What: Taste of the Arts, featuring 68 performances by dancers, musicians and actors, 30 culinary samples from local restaurants, a musical playground sponsored by the Fort Wayne Philharmonic and booths featuring work by both local and regional artists
When: Noon to 7 p.m. Aug. 25
Where: Arts United Center, 303 W. Main St., and surrounding areas
Cost: Free
Courtesy photo
Fort Wayne Youtheatre will be among the many local performers at Taste of the Arts on Aug. 25 at Arts United Center.

Art lovers to get canvas for creativity at fest

– from potters to painters to stick-figure enthusiasts – are invited to participate in a citywide visual art project next weekend, during a daylong celebration of art and culture.

The “From White to Bright Community Art Installation,” sponsored by Artlink, will make its first appearance Aug. 25 during Taste of the Arts, an art and food festival featuring nearly 70 performances by dancers, actors and musicians, culinary samples from 30 local restaurants, and a chance to interact with dozens of local arts groups.

“This is such a great way to become a part of the culture of our city,” says Tena Woenker, marketing and events director for the Downtown Improvement District. “The festival itself really gives you a sense of how creative Fort Wayne is. And ‘White to Bright’ is a way to not only enjoy the art at the festival, but to actually be a part of it.”

Similar to Japanese artist Yayoi Kusama’s “Obliteration Room,” the “White to Bright” project features an all-white living room that will eventually – with the help of Taste of the Arts festival-goers – become completely covered in brightly colored stickers.

“The end result makes the room look like it has been paint-splattered,” Artlink Executive Director Deb Washler says. “I’m hoping people will stop back throughout the day of the festival to see how it changes.”

The “room” was constructed using cardboard walls, surrounding an 8-foot-by-8-foot cardboard floor.

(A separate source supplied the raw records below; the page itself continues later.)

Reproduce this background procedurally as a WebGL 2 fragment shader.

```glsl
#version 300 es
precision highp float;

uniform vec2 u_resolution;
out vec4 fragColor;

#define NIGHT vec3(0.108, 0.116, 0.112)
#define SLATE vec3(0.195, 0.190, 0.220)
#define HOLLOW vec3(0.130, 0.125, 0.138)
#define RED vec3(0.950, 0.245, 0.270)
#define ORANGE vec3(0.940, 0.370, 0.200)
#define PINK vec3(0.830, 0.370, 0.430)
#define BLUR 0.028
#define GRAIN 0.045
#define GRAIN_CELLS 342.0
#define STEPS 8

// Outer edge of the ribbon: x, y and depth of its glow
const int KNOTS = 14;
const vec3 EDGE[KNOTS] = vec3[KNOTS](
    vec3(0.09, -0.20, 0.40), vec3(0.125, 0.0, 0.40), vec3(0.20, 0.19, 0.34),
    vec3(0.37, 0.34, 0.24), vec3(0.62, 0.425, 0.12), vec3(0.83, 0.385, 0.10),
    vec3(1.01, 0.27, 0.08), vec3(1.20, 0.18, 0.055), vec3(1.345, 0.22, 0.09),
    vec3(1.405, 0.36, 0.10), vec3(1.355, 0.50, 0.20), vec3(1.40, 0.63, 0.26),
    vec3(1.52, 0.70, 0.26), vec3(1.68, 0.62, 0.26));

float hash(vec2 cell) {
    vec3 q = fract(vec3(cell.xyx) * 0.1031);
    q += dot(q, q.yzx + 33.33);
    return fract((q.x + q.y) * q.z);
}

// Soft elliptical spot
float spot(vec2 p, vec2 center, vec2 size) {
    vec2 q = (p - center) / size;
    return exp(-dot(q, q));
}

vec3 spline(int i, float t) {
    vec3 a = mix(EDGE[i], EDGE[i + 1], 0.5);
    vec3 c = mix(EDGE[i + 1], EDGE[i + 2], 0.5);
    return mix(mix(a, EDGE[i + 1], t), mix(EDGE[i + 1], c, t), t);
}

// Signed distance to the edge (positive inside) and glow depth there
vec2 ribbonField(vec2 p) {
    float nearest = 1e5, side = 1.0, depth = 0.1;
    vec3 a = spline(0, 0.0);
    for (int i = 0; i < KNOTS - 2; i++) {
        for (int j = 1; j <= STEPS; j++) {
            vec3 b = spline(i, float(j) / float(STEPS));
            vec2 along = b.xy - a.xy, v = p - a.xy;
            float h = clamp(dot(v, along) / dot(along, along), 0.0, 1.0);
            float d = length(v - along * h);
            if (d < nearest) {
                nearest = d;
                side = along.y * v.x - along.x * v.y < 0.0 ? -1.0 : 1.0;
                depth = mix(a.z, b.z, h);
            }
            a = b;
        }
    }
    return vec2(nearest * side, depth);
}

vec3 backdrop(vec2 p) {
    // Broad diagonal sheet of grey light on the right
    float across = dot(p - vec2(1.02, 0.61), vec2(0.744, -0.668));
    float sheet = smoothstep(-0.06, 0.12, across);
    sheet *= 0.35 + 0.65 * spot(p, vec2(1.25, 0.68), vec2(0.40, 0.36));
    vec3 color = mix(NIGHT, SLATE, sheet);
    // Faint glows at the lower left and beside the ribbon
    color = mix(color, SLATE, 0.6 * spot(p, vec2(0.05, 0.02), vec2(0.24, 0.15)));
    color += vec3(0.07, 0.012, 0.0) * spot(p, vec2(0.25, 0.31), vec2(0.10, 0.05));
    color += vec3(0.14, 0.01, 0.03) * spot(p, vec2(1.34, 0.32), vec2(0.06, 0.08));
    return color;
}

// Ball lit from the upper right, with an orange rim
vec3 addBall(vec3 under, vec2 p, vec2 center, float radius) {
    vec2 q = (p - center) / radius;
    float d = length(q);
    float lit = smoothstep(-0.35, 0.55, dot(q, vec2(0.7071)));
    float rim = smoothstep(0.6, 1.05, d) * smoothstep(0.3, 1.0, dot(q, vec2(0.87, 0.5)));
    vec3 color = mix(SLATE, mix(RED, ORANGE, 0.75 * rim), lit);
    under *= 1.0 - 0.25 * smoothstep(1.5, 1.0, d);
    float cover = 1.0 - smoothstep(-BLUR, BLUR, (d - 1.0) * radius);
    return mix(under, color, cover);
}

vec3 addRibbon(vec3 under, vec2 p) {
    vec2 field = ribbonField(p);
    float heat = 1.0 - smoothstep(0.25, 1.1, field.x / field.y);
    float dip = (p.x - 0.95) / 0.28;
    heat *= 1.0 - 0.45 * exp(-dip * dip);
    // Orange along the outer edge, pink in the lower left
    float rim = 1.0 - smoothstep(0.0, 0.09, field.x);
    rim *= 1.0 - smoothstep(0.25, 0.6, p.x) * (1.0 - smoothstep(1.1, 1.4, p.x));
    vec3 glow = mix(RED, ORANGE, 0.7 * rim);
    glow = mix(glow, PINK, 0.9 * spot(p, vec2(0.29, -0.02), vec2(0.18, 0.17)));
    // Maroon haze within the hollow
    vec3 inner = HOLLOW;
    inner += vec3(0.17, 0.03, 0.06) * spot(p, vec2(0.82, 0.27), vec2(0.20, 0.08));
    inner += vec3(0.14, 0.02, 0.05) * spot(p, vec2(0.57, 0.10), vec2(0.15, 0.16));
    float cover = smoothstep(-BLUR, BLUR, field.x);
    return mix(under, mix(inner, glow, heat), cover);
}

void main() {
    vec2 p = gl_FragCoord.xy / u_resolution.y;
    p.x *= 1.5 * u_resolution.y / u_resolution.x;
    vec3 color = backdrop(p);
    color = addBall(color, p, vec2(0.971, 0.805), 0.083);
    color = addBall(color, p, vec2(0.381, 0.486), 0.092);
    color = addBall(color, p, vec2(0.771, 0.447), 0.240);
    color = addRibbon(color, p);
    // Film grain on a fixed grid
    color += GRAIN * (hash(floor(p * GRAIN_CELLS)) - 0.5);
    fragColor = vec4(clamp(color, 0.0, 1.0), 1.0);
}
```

In addition to a smattering of furniture placed in the room, homey touches such as a magazine rack, lamps, a television and hanging wall art were also installed, Washler says.

“Any weird thing we could find at the Salvation Army, we pretty much snagged and painted it white,” she says. “We even bought an ugly oil painting for about 50 cents and painted it white too.”

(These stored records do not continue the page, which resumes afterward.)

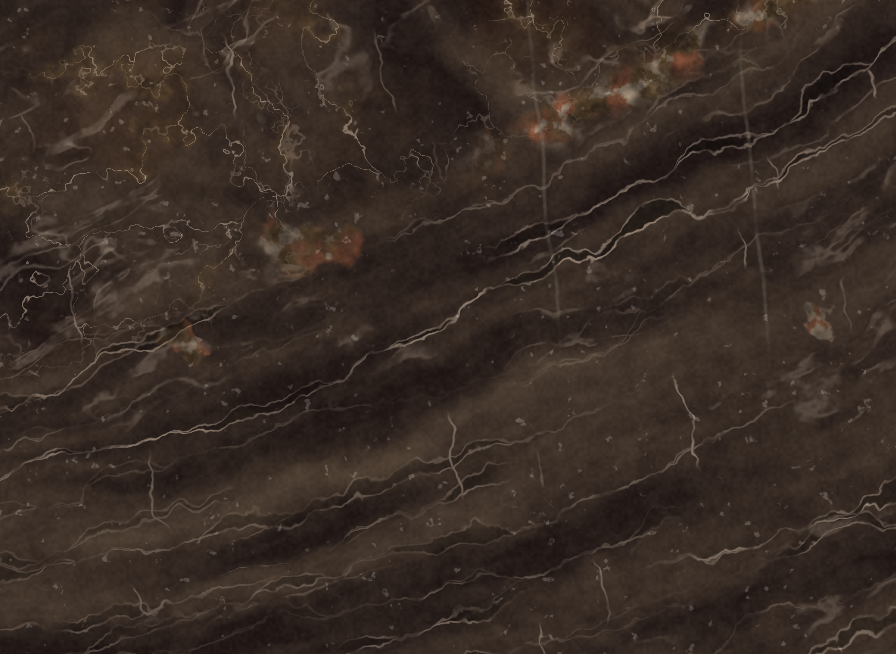
A Shadertoy shader for this texture:

```glsl
#define DARK vec3(0.128, 0.093, 0.086)
#define LIGHT vec3(0.290, 0.234, 0.188)
#define VEIN vec3(0.60, 0.53, 0.47)
#define RUST vec3(0.44, 0.26, 0.18)
#define OCHRE vec3(0.38, 0.29, 0.18)
#define PALE vec3(0.56, 0.50, 0.43)
#define VEIN_WIDTH 0.0011
#define VEIN_COUNT 14
#define CRACK_COUNT 18
#define FOLD_LEVEL 0.44

float hash(vec2 p) {
    vec3 q = fract(p.xyx * 0.1031);
    q += dot(q, q.yzx + 33.33);
    return fract((q.x + q.y) * q.z);
}

float noise(vec2 p) {
    vec2 i = floor(p), f = fract(p);
    f = f * f * (3.0 - 2.0 * f);
    return mix(mix(hash(i), hash(i + vec2(1, 0)), f.x),
               mix(hash(i + vec2(0, 1)), hash(i + vec2(1, 1)), f.x), f.y);
}

float fbm(vec2 p) {
    float sum = 0.0, amp = 0.533;
    for (int i = 0; i < 4; i++) {
        sum += amp * noise(p);
        p = mat2(1.6, 1.2, -1.2, 1.6) * p + 17.3;
        amp *= 0.5;
    }
    return sum;
}

// Soft line of a given half width around distance zero
float line(float d, float width) {
    return 1.0 - smoothstep(width * 0.3, width + 1.0 / iResolution.y, abs(d));
}

// Gap between the two nearest cell centres, zero on cell borders
float cellBorder(vec2 p) {
    vec2 cell = floor(p);
    float near = 9.0, second = 9.0;
    for (int y = -1; y <= 1; y++)
    for (int x = -1; x <= 1; x++) {
        vec2 c = cell + vec2(x, y);
        float d = length(c + vec2(hash(c), hash(c + 41.7)) - p);
        second = min(second, max(near, d));
        near = min(near, d);
    }
    return second - near;
}

void mainImage(out vec4 fragColor, in vec2 fragCoord) {
    vec2 p = fragCoord / iResolution.y;
    vec2 warp = vec2(fbm(p * 4.0), fbm(p * 4.0 + 31.0)) - 0.5;
    vec2 jag = vec2(fbm(p * 22.0), fbm(p * 22.0 + 53.0)) - 0.5;
    float mottle = fbm(p * 55.0 + 12.0) - 0.5;

    // Height across the tilted layers, steeper towards the top
    float s = p.y - p.x * (0.25 + 0.2 * p.y);
    float folded = smoothstep(FOLD_LEVEL - 0.05, FOLD_LEVEL + 0.08, s + 0.1 * warp.x);

    // Layered and folded ground tones
    float flow = s + 0.10 * warp.y + 0.02 * jag.y;
    float layers = fbm(vec2(p.x * 2.2, flow * 15.0));
    float streaks = fbm(vec2(p.x * 6.0, flow * 60.0)) - 0.5;
    float clouds = fbm(p * vec2(6.0, 8.0) + 2.5 * warp + 8.0);
    float tone = 0.43 + 1.65 * (mix(layers, clouds, folded) - 0.5);
    tone += 0.35 * streaks * (1.0 - 0.7 * folded) + 0.35 * jag.x + 0.35 * mottle;
    vec3 col = mix(DARK, LIGHT, clamp(tone, 0.0, 1.2));
    col += vec3(0.018, 0.005, -0.004) * folded * smoothstep(0.45, 0.7, fbm(p * 5.0 + 60.0));

    // Rust and ochre mineral along the fold and in a few pockets
    float mineral = (1.0 - smoothstep(0.01, 0.04, abs(s - FOLD_LEVEL - 0.025 + 0.04 * warp.x + 0.05 * jag.x)))
                  * smoothstep(0.46, 0.54, fbm(p * 7.0 + 5.0)) * smoothstep(0.65, 0.85, p.x);
    vec3 pockets[3] = vec3[3](vec3(0.30, 0.45, 0.03), vec3(0.47, 0.63, 0.06), vec3(1.27, 0.52, 0.03));
    for (int i = 0; i < 3; i++) {
        vec2 q = (p - pockets[i].xy + 0.09 * jag + 0.08 * warp) * vec2(0.8, 1.2);
        mineral = max(mineral, 0.8 * (1.0 - smoothstep(0.7, 1.0, length(q) / pockets[i].z)));
    }
    float grainTone = fbm(p * 28.0 + 3.0 * warp);
    vec3 mineralColor = mix(OCHRE, RUST, smoothstep(0.42, 0.6, grainTone));
    mineralColor = mix(mineralColor, PALE, smoothstep(0.54, 0.66, fbm(p * 36.0 + 90.0)));
    col = mix(col, mineralColor * (0.5 + 0.9 * grainTone + mottle), 0.75 * mineral);

    // Paired ragged veins following the layers, with dark seams between strands
    float vein = 0.0, seam = 0.0;
    float broken = smoothstep(0.3, 0.62, fbm(p * 26.0 + 77.0));
    for (int i = 0; i < VEIN_COUNT; i++) {
        float f = float(i);
        float level = -0.32 + 0.058 * f + 0.03 * (hash(vec2(f, 3.0)) - 0.5);
        float d = s - level - 0.05 * (noise(vec2(p.x * 2.5 + f * 7.0, f)) - 0.5)
                - 0.045 * (fbm(vec2(p.x * 12.0, f * 9.0 + s * 5.0)) - 0.5) - 0.028 * jag.y - 0.008 * mottle;
        float gap = 0.04 * max(0.0, noise(vec2(p.x * 11.0, f * 5.0 + 2.0)) - 0.4) + 0.014 * jag.x;
        float present = smoothstep(0.3, 0.6, noise(vec2(p.x * 4.5 + f * 13.0, f + 0.5)));
        float power = present * mix(0.3, 0.85, hash(vec2(f, 11.0)));
        if (i == 10) power = 0.55 + 0.4 * present;
        float strands = max(line(d, VEIN_WIDTH), 0.75 * line(d - gap, VEIN_WIDTH));
        vein = max(vein, power * (0.3 + 0.85 * broken) * strands);
        seam = max(seam, power * smoothstep(0.0, 0.004, d) * smoothstep(0.0, 0.004, gap - d));
    }

    // Faint hair threads wandering between the veins
    float threads = line((layers - 0.5 + 0.15 * jag.x) / 18.0, 0.0004)
                  + line((clouds - 0.52 + 0.1 * jag.y) / 14.0, 0.0004) * folded;
    vein = max(vein, 0.4 * threads * broken * smoothstep(0.4, 0.6, noise(p * 7.0 + 33.0)));

    // Cellular web in the folded zone, with pale halos on some borders
    vec2 web = p * vec2(5.0, 6.5) + 1.6 * warp + 0.75 * jag + 0.12 * mottle;
    float border = cellBorder(web) * 0.1;
    float webPower = folded * smoothstep(0.25, 0.55, noise(p * 6.0 + 20.0));
    vein = max(vein, 0.85 * webPower * (0.4 + 0.7 * broken) * line(border, VEIN_WIDTH));
    float fineBorder = cellBorder(web * 1.9 + 9.0) * 0.055;
    vein = max(vein, 0.4 * folded * broken * smoothstep(0.45, 0.65, noise(p * 7.0 + 50.0)) * line(fineBorder, VEIN_WIDTH));
    float halo = webPower * (1.0 - smoothstep(0.0, 0.025, border)) * smoothstep(0.45, 0.65, noise(p * 9.0 + 14.0));
    col = mix(col, OCHRE * (0.8 + mottle), 0.45 * halo);

    // Short cracks crossing the layers
    for (int i = 0; i < CRACK_COUNT; i++) {
        float f = float(i);
        vec2 q = p - vec2((f + hash(vec2(f, 21.0))) * 1.37 / float(CRACK_COUNT), hash(vec2(f, 37.0)));
        float reach = mix(0.025, 0.08, hash(vec2(f, 51.0)));
        float d = q.x + 0.18 * q.y + 0.05 * (fbm(vec2(q.y * 14.0, f * 4.0)) - 0.5) + 0.02 * jag.x;
        float fade = 1.0 - smoothstep(reach * 0.6, reach, abs(q.y));
        vein = max(vein, fade * mix(0.3, 0.9, hash(vec2(f, 63.0))) * (0.4 + 0.6 * broken) * line(d, VEIN_WIDTH * 1.2));
    }

    // Two long faint healed fractures
    float healed = 0.0;
    for (int i = 0; i < 2; i++) {
        float f = float(i);
        float d = p.x - 0.84 - 0.32 * f + 0.09 * (p.y - 0.65) + 0.012 * (noise(vec2(p.y * 9.0, f)) - 0.5);
        float fade = smoothstep(0.42, 0.55, p.y) * (1.0 - smoothstep(0.85, 1.0, p.y - 0.1 + 0.1 * f));
        healed = max(healed, fade * line(d + 0.006 * jag.x, 0.003) * (0.3 + 0.7 * broken));
    }

    col *= 1.0 - 0.4 * seam;
    col = mix(col, VEIN * vec3(0.75, 0.82, 0.82), 0.35 * healed);
    col = mix(col, VEIN, clamp(vein, 0.0, 1.0) * 0.85);

    // Pale flecks and fine grain
    col += 0.15 * smoothstep(0.74, 0.84, fbm(p * 70.0 + 5.0));
    col += 0.03 * (noise(p * 210.0) - 0.5);
    fragColor = vec4(col, 1.0);
}
```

For 50 cents, participants will be given a sheet of stickers and invited to place them anywhere in the room, including the floor, the furniture and walls.

“We’re hoping for some creative use of stickers,” Washler says. “Kids are usually the best at this sort of thing, so we’re expecting quite a lot of young participants.”

After Taste of the Arts, “From White to Bright” will be displayed at the Fort Wayne Regional Maker Faire in October, where another layer of stickers will be added.

In December, the room will be displayed at Artlink. All “official participants” (those who signed the “White to Bright” book) will be formally invited to the opening reception for the exhibit.

In the past, installation art – three-dimensional artwork that transforms the viewer’s perception of a particular space – has received mixed reviews in Fort Wayne, Washler says.

In the past, when Artlink has devoted exhibits to installation work, the response from the community has been one of bafflement, Washler says.

Allowing the community to participate in creating the “White to Bright” installation might change that, she says.

“It’s good for the community to be exposed to installation art because it’s not something you see regularly in Fort Wayne,” she says. “The more you’re exposed to it, the more you take away from it and just enjoy it – enjoy the process of creating it, interacting with it. Just enjoy the weirdness of it.”